## Excerpted records

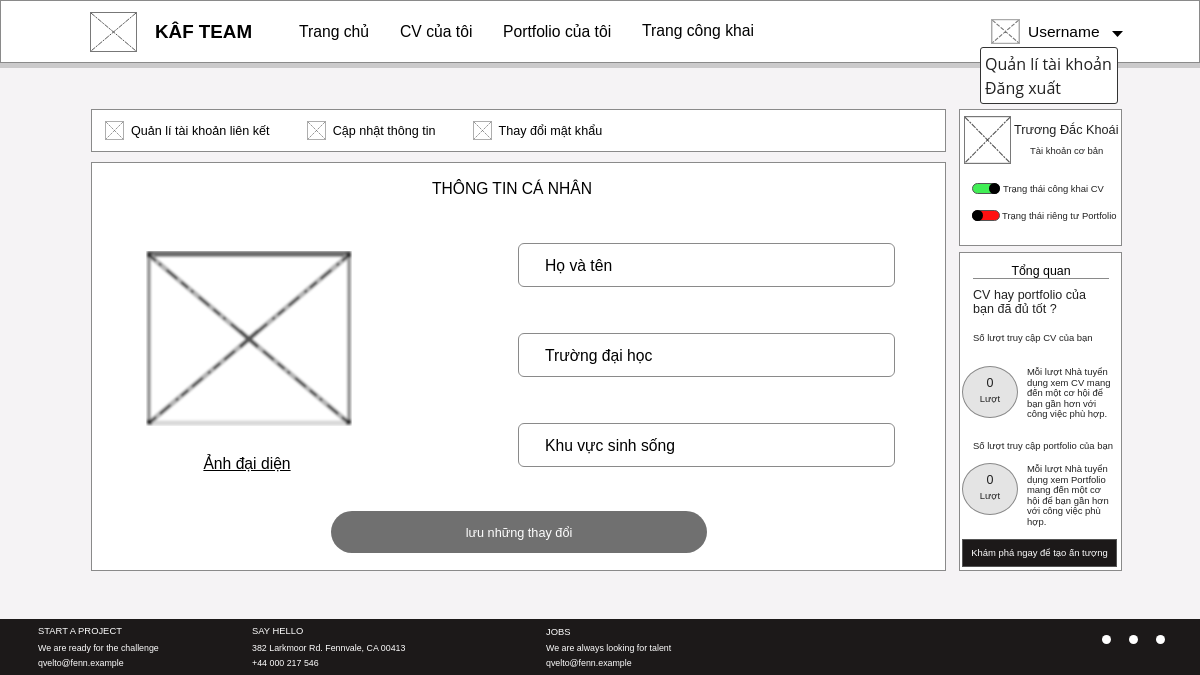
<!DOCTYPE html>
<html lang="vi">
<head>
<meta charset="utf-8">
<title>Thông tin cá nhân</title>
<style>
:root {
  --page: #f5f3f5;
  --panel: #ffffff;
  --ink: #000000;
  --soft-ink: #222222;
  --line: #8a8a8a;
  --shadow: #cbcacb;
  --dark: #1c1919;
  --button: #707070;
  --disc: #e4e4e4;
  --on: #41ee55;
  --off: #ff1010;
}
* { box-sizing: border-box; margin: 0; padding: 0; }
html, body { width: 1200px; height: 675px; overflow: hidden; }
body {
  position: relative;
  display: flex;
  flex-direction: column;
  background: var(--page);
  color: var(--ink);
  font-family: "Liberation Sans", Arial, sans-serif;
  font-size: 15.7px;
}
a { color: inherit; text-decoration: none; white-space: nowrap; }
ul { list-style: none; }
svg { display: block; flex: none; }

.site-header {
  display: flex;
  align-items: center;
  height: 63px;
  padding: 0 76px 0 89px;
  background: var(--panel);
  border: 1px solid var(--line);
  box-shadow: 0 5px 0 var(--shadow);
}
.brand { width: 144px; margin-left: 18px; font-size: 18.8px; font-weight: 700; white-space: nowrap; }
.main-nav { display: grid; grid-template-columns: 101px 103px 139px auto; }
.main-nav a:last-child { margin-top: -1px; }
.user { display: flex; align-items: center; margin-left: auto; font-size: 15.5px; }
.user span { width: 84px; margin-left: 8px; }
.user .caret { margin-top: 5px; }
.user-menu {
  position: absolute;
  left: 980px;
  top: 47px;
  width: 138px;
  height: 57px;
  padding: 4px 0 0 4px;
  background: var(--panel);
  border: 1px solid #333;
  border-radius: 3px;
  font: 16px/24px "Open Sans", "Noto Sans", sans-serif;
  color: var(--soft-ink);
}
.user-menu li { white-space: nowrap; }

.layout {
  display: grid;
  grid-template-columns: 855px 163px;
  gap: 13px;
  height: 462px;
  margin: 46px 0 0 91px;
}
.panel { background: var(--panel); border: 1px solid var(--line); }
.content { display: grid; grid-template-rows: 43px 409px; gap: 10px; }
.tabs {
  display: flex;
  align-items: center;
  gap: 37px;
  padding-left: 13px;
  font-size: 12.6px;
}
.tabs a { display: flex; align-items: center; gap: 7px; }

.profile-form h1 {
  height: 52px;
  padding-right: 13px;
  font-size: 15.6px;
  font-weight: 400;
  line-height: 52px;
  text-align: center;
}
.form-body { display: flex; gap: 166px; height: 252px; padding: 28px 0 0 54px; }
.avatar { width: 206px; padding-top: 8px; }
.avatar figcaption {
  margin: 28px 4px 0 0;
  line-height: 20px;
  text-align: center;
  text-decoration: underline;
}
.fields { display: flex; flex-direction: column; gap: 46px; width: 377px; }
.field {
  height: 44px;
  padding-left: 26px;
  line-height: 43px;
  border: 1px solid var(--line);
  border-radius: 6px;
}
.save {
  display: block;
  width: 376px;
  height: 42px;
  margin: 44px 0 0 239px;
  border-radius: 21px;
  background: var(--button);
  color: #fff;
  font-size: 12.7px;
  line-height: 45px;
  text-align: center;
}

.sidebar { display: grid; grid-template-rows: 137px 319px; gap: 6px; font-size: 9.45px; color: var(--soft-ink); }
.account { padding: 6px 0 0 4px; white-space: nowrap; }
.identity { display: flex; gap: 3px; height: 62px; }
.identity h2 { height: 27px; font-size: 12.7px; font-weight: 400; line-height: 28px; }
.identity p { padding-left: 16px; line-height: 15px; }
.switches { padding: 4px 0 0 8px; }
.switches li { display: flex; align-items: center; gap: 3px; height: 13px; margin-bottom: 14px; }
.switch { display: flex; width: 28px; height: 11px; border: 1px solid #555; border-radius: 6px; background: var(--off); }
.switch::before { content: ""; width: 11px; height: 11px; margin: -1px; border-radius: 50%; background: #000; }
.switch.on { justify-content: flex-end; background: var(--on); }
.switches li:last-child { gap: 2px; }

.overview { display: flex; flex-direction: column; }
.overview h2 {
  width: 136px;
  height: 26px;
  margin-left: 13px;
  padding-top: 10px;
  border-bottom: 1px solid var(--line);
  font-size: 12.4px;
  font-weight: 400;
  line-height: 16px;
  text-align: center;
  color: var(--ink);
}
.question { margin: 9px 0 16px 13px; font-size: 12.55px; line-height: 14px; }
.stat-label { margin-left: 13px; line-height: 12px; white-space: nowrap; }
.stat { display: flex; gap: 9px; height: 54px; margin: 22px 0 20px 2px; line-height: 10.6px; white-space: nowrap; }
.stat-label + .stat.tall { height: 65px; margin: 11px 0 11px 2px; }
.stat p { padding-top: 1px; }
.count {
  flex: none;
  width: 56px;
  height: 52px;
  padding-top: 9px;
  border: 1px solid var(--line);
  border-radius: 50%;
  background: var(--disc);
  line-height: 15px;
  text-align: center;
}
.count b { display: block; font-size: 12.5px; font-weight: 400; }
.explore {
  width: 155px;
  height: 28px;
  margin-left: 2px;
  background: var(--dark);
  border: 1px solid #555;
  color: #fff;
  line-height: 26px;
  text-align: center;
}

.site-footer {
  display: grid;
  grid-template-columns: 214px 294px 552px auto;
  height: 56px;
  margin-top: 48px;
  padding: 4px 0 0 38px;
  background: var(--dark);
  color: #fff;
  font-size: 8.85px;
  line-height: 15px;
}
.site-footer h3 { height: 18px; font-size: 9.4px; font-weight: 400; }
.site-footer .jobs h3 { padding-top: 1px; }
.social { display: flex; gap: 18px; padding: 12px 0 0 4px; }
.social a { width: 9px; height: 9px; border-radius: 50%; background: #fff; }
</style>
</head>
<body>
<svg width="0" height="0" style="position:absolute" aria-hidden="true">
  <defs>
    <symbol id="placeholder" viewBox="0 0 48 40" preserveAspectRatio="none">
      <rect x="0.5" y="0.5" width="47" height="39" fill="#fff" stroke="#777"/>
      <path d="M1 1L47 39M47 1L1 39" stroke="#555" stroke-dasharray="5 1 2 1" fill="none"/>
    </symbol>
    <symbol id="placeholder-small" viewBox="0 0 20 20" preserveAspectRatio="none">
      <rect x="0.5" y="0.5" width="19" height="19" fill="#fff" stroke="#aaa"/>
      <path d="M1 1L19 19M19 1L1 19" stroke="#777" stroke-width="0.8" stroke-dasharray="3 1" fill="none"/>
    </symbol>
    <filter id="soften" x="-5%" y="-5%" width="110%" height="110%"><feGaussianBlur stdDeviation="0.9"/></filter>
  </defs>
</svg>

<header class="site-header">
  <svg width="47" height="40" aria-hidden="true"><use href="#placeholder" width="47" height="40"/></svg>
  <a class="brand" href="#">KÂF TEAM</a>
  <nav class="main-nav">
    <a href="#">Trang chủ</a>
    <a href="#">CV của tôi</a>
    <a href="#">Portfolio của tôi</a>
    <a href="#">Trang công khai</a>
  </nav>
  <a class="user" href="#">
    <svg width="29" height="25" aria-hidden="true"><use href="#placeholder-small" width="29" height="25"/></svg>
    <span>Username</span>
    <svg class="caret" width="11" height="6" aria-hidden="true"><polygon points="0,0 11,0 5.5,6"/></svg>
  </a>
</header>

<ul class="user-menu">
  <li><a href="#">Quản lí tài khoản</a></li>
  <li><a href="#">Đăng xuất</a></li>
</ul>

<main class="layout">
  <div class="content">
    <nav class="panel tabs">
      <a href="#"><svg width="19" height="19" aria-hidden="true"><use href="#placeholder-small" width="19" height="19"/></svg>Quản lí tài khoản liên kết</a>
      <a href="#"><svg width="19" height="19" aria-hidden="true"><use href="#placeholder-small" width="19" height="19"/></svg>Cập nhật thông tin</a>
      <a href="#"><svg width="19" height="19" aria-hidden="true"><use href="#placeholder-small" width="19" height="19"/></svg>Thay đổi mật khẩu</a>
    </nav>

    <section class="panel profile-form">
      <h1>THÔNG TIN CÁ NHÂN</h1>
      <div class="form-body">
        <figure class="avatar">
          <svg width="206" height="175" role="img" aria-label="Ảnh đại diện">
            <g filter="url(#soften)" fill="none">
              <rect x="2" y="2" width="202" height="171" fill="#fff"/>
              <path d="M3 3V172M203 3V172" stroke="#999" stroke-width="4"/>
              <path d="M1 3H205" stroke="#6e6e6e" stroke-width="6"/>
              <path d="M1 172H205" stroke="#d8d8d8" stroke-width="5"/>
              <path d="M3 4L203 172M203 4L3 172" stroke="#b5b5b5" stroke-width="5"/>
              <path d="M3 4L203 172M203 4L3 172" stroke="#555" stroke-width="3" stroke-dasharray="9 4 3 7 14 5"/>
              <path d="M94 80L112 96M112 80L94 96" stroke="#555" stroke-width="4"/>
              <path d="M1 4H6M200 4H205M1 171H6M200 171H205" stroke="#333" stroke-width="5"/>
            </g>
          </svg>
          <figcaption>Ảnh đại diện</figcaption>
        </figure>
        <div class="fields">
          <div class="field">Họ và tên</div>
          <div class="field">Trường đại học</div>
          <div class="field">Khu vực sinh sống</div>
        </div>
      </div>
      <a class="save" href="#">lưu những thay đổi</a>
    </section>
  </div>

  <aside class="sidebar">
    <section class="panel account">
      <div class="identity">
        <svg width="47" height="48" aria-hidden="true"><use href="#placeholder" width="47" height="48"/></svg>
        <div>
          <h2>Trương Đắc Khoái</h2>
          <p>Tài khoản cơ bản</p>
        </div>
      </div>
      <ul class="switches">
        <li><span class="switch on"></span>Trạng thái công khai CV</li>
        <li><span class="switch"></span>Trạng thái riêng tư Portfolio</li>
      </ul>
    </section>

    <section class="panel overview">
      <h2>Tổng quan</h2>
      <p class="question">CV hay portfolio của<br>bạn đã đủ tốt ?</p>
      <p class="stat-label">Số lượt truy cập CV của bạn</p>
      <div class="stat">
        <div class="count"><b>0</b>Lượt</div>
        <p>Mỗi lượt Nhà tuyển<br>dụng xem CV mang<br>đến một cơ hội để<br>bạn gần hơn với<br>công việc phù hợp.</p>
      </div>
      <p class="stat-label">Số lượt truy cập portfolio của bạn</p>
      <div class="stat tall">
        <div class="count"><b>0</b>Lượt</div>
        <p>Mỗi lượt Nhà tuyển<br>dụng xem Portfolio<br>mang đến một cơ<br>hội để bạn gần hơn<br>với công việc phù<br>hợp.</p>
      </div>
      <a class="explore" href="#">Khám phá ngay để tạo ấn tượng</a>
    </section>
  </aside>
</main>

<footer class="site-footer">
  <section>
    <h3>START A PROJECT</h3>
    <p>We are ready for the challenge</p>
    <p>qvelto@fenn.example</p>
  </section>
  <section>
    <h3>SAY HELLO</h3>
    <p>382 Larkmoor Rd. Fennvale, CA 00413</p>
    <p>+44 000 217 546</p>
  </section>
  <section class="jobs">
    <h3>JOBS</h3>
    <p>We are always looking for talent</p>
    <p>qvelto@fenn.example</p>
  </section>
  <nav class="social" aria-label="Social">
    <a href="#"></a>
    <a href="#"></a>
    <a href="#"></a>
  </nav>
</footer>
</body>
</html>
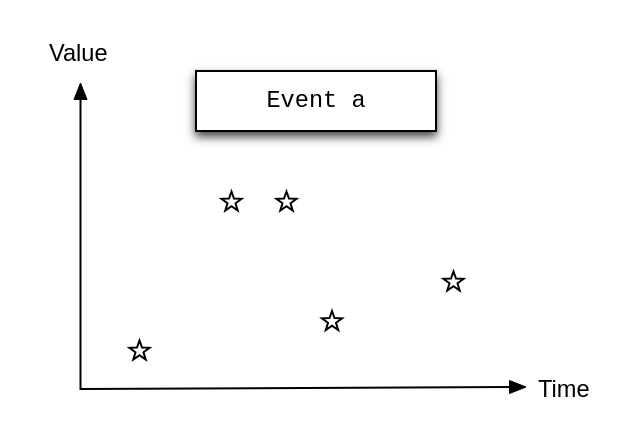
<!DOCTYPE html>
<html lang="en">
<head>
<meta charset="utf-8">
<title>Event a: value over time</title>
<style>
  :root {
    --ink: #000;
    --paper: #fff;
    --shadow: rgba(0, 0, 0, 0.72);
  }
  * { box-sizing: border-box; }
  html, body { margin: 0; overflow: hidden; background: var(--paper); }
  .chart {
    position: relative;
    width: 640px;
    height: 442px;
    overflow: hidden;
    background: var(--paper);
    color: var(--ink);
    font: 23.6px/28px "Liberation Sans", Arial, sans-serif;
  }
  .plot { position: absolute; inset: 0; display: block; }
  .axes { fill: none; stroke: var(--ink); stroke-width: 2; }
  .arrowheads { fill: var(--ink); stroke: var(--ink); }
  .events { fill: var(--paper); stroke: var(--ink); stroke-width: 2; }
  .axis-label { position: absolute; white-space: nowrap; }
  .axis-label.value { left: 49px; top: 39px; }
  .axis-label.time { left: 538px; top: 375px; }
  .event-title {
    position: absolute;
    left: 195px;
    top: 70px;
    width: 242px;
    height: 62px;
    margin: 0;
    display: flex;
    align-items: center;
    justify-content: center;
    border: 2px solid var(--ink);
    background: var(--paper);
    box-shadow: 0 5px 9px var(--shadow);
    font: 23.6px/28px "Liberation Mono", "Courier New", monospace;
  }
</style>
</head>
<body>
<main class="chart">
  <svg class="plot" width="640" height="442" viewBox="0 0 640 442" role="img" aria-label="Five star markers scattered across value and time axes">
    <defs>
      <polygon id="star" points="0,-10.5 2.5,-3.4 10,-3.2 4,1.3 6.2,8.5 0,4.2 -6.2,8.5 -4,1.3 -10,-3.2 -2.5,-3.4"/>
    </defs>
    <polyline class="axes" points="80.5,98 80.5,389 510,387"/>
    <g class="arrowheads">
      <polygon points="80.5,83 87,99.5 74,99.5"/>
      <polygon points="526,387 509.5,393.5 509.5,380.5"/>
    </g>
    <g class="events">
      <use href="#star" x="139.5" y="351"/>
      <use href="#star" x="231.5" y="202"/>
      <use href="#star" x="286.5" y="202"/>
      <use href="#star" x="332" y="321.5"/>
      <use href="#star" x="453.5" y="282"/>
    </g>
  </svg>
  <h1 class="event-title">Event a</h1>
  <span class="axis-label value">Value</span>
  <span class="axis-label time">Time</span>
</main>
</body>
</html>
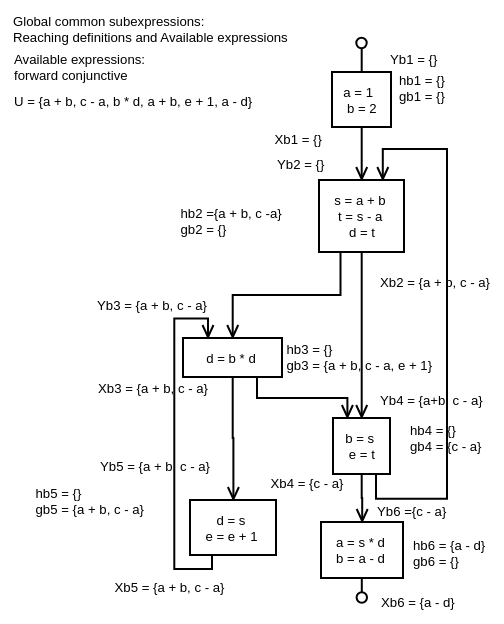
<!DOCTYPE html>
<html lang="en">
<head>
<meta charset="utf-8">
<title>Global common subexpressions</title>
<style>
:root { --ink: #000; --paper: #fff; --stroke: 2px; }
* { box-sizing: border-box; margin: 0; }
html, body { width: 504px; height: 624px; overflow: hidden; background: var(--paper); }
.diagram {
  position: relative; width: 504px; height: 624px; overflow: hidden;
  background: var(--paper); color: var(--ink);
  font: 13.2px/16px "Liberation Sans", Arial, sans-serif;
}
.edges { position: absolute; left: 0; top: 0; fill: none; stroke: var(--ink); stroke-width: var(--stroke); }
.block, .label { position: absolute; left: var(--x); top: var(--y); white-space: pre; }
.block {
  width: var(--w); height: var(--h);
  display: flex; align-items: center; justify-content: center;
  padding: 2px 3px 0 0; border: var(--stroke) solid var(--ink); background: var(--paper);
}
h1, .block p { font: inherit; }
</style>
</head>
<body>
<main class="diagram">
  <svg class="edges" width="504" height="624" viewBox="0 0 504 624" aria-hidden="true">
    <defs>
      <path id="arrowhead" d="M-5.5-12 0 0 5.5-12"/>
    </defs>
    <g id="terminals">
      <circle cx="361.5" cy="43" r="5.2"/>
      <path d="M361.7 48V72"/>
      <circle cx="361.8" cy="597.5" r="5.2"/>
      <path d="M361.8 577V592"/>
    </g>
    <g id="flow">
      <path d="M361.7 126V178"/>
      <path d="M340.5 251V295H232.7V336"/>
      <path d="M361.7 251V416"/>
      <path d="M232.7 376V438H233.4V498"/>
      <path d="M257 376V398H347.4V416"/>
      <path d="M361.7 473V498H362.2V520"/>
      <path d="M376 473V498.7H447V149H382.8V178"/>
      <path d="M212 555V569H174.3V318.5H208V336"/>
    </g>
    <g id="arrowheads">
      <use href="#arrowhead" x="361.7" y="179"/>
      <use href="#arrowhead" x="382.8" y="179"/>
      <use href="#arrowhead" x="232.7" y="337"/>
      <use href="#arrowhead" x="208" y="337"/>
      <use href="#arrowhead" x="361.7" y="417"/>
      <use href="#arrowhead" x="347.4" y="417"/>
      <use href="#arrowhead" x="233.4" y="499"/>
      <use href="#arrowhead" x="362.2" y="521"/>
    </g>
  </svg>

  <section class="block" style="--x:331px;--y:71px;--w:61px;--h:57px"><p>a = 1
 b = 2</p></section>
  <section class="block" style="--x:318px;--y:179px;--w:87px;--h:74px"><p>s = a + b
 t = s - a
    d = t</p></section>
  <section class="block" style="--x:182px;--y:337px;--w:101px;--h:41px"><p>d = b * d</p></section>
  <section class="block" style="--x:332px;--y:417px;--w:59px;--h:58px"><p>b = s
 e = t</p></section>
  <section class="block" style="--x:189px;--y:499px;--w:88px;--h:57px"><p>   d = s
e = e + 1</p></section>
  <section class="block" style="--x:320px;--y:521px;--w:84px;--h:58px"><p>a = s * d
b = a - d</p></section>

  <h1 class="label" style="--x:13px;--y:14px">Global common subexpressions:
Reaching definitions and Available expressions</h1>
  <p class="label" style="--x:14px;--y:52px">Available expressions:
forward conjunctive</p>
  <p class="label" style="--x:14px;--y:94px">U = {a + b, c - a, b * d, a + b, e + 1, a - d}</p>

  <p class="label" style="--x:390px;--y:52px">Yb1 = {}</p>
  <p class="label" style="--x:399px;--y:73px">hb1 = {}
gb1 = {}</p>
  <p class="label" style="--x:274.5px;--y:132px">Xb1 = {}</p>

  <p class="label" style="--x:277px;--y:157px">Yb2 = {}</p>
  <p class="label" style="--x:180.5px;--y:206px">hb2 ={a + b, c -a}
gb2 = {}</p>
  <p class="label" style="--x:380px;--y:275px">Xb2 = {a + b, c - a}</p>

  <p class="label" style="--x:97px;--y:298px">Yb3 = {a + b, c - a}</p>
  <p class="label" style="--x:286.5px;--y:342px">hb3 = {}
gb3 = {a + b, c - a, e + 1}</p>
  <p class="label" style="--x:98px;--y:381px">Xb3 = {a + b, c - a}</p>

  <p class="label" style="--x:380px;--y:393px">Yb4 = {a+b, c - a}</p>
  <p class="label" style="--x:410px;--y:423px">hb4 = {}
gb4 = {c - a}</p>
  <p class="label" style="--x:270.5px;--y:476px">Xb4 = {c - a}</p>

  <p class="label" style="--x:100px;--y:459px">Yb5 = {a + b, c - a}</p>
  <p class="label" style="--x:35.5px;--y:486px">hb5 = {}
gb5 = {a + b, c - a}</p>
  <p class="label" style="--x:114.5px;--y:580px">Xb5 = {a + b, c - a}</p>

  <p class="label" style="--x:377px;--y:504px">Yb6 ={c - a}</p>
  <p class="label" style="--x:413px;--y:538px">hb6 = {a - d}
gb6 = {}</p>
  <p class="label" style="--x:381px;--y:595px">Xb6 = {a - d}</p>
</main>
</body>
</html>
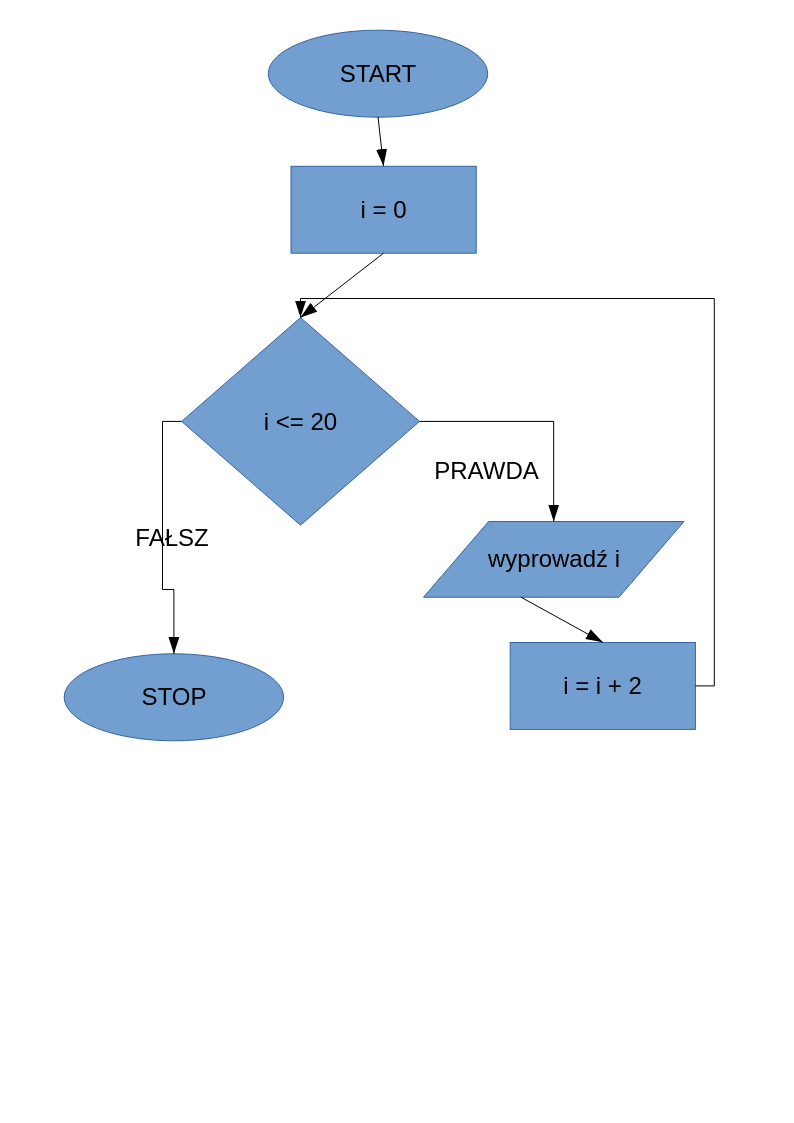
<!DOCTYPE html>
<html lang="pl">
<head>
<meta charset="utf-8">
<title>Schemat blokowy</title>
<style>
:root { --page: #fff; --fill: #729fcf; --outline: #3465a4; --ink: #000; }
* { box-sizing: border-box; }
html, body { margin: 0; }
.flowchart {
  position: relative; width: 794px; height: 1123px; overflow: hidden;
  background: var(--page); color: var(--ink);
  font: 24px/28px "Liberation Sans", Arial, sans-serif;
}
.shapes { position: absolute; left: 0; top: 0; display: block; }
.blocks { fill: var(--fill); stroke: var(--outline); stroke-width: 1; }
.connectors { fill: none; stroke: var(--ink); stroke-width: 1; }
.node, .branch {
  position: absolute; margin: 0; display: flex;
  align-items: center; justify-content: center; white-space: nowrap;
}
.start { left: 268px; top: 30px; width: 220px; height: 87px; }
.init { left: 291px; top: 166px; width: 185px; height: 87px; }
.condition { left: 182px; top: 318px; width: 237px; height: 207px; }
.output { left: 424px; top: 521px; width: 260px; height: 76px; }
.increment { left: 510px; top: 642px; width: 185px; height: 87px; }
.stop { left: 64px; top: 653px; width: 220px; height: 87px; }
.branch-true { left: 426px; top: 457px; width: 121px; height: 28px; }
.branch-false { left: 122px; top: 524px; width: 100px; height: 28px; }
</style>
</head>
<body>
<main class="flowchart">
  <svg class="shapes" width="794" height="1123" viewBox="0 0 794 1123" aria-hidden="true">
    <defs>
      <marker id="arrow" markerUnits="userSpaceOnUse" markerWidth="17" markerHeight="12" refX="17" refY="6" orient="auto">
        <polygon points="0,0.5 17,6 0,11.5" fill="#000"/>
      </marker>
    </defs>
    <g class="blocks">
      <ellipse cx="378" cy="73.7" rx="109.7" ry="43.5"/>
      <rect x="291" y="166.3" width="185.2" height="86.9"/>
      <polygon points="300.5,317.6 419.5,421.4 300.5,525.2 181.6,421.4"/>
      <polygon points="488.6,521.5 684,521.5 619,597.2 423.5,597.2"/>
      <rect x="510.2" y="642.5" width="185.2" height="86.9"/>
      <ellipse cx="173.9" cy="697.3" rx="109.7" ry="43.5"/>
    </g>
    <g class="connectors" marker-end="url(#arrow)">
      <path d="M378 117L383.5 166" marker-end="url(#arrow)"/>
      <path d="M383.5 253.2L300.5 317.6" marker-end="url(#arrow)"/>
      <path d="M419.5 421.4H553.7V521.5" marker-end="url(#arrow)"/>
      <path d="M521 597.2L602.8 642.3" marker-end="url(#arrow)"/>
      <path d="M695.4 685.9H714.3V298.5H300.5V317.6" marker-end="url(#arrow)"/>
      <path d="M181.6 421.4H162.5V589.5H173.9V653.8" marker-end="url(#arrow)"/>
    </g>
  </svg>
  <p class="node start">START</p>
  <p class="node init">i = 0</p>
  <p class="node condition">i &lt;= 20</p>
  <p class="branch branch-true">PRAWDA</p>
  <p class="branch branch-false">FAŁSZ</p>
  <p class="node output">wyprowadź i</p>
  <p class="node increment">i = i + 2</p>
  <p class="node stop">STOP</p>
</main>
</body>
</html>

## Directions
State the number of lines in the material above in which the string "span" appears, with no accompanying text.

## Solution to the exercise
6